The cutting was sent to Mrs. Powell by a nurse at the Brighton Marine Hospital, Boston, where the survivors are recuperating. Of the crew of 41 only five are believed to have survived.
The newspaper states that only 12 of the crew managed get free of the ship before she plunged to the bottom rapidly after a torpedo from an unsighted submarine crashed into her side. Of these 12, fully seven are believed lost.
The five survivors were picked up by a coastguard vessel, and among those on the raft was First Wireless Officer Powell. After the ship had been sunk there were three rafts with three men in each of them, and also the life-boat with three men clinging to it.
They managed to stay together for the first three days; then one of the rafts started to break up. Two the men left the raft and swam to the one that was later picked up by the coastguard.

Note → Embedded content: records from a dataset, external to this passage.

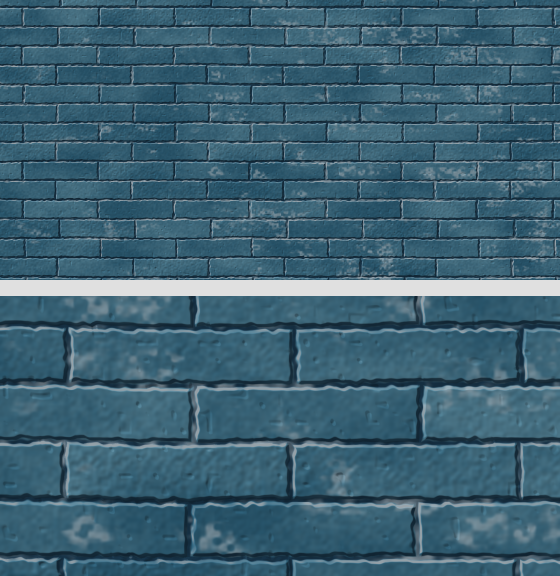
Top: the whole. Bottom: its middle third, enlarged.
This texture is drawn by a Shadertoy shader. Its source:

```glsl
// Weathered blue painted brick wall in running bond, lit from the upper left.

const vec2 BRICK = vec2(0.2705, 0.0688);   // pitch, in canvas heights
const vec2 LIGHT_DIR = vec2(-0.65, 0.76);
const vec3 SHADOW = vec3(0.06, 0.135, 0.19);
const vec3 DEEP_BLUE = vec3(0.17, 0.335, 0.415);
const vec3 SOFT_BLUE = vec3(0.265, 0.425, 0.495);
const vec3 CHALK = vec3(0.60, 0.64, 0.665);

float hash(vec2 p) {
    return fract(sin(dot(p, vec2(127.1, 311.7))) * 43758.5453);
}

float noise(vec2 p) {
    vec2 i = floor(p), f = fract(p);
    f = f * f * (3.0 - 2.0 * f);
    return mix(mix(hash(i), hash(i + vec2(1, 0)), f.x),
               mix(hash(i + vec2(0, 1)), hash(i + vec2(1, 1)), f.x), f.y);
}

float fbm(vec2 p) {
    float sum = 0.0, amp = 0.5;
    for (int i = 0; i < 4; i++) {
        sum += amp * noise(p);
        p = p * 2.03 + 17.3;
        amp *= 0.5;
    }
    return sum;
}

// Distance to the nearest brick edge (x) and the brick's cell (yz).
vec3 brickCell(vec2 p) {
    float y = (p.y - 0.0104) / BRICK.y;
    float row = floor(y);
    float shift = mix(0.208, 0.085, mod(row, 2.0));
    shift += 0.018 * (hash(vec2(row, 4.0)) - 0.5);
    float x = (p.x - shift) / BRICK.x;
    vec2 local = (fract(vec2(x, y)) - 0.5) * BRICK;
    vec2 inset = 0.5 * BRICK - abs(local);
    return vec3(min(inset.x, inset.y), floor(x), row);
}

// Hand-laid unevenness: slow sag plus crumbling edges.
vec2 roughen(vec2 p) {
    vec2 sag = vec2(noise(p * 7.0), noise(p * 7.0 + 40.0)) - 0.5;
    vec2 crumble = vec2(noise(p * 120.0 + 8.0), noise(p * 120.0 + 70.0)) - 0.5;
    return p + 0.0045 * sag + 0.0042 * crumble;
}

// Relief: raised bricks with crisp edges, grain and small pits.
float relief(vec2 p) {
    vec3 cell = brickCell(roughen(p));
    float gap = 0.0008 + 0.0022 * hash(cell.yz + 3.0);
    float body = smoothstep(gap, gap + 0.0038, cell.x);
    float coarseness = mix(0.13, 0.38, pow(hash(cell.yz + 9.0), 2.0));
    float pits = smoothstep(0.83, 0.95, noise(p * 95.0 + 31.0));
    return body + coarseness * (noise(p * 170.0) + 0.5 * noise(p * 80.0)) - 0.25 * pits;
}

// Blue paint with per-brick tint and pale worn patches.
vec3 paint(vec2 p, vec2 cell) {
    float tint = 0.65 * (hash(cell + 21.0) - 0.5) + 0.42;
    tint += 2.2 * (fbm(p * vec2(7.0, 12.0)) - 0.47) + 0.5 * (noise(p * 150.0) - 0.5);
    vec3 color = mix(DEEP_BLUE, SOFT_BLUE, clamp(tint, -0.25, 1.15));
    float wear = fbm(p * vec2(13.0, 26.0) + 50.0) + 0.06 * (p.x - 1.0);
    wear += 0.16 * (hash(cell + 13.0) - 0.5);
    float scuff = smoothstep(0.58, 0.76, wear) * smoothstep(0.2, 0.8, noise(p * 120.0 + 5.0));
    return mix(color, CHALK, 0.6 * scuff);
}

vec3 wall(vec2 p) {
    vec3 cell = brickCell(roughen(p));
    vec2 probe = LIGHT_DIR * 0.0019;
    float slope = relief(p - probe) - relief(p + probe);
    float dashes = noise(p * vec2(85.0, 100.0) + 12.0);
    float chalkiness = noise(p * vec2(6.0, 15.0) + 3.0);

    // Painted face over joints that range from shadow to pale mortar
    float pale = smoothstep(0.5, 1.1, 0.6 * dashes + 0.6 * chalkiness);
    vec3 joint = mix(SHADOW * 1.3, CHALK, 0.75 * pale);
    float face = smoothstep(0.001, 0.0038, cell.x);
    vec3 color = mix(joint, paint(p, cell.yz), face);
    color *= 1.0 + 0.75 * clamp(slope, -0.4, 0.4);

    // Broken chalky rims and broken shaded undersides
    float broken = smoothstep(0.25, 0.85, 0.65 * dashes + 0.6 * chalkiness);
    float rim = smoothstep(0.22, 0.7, slope) * mix(0.25, 1.0, broken);
    color = mix(color, CHALK, 0.95 * rim);
    float shade = smoothstep(0.2, 0.65, -slope) * mix(0.55, 1.0, noise(p * 75.0 + 90.0));
    return mix(color, SHADOW, shade);
}

void mainImage(out vec4 fragColor, in vec2 fragCoord) {
    // Average four samples per pixel for smooth edges
    vec3 color = vec3(0.0);
    for (int i = 0; i < 4; i++) {
        vec2 offset = vec2(i % 2, i / 2) * 0.5 - 0.25;
        color += 0.25 * wall((fragCoord + offset) / iResolution.y);
    }
    fragColor = vec4(color, 1.0);
}
```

The survivors took one of the flotation tanks from the wrecked raft and made a shelter out of it, in which two men at a time could find refuge from the cold, raw wind, the rain and spray which lashed the men aboard the raft. The third raft also disappeared and was not seen again by the survivors.
The nurse, in her letter to Mrs. Powell, states that Wireless Officer Powell, who was suffering from exposure and privation, was now “doing fine.” Powell, who is 21, has been the Merchant Navy since he was 17.
Search through our archive papers and much more at the http://www.britishnewspaperarchive.co.uk CWWqNFQFnQ8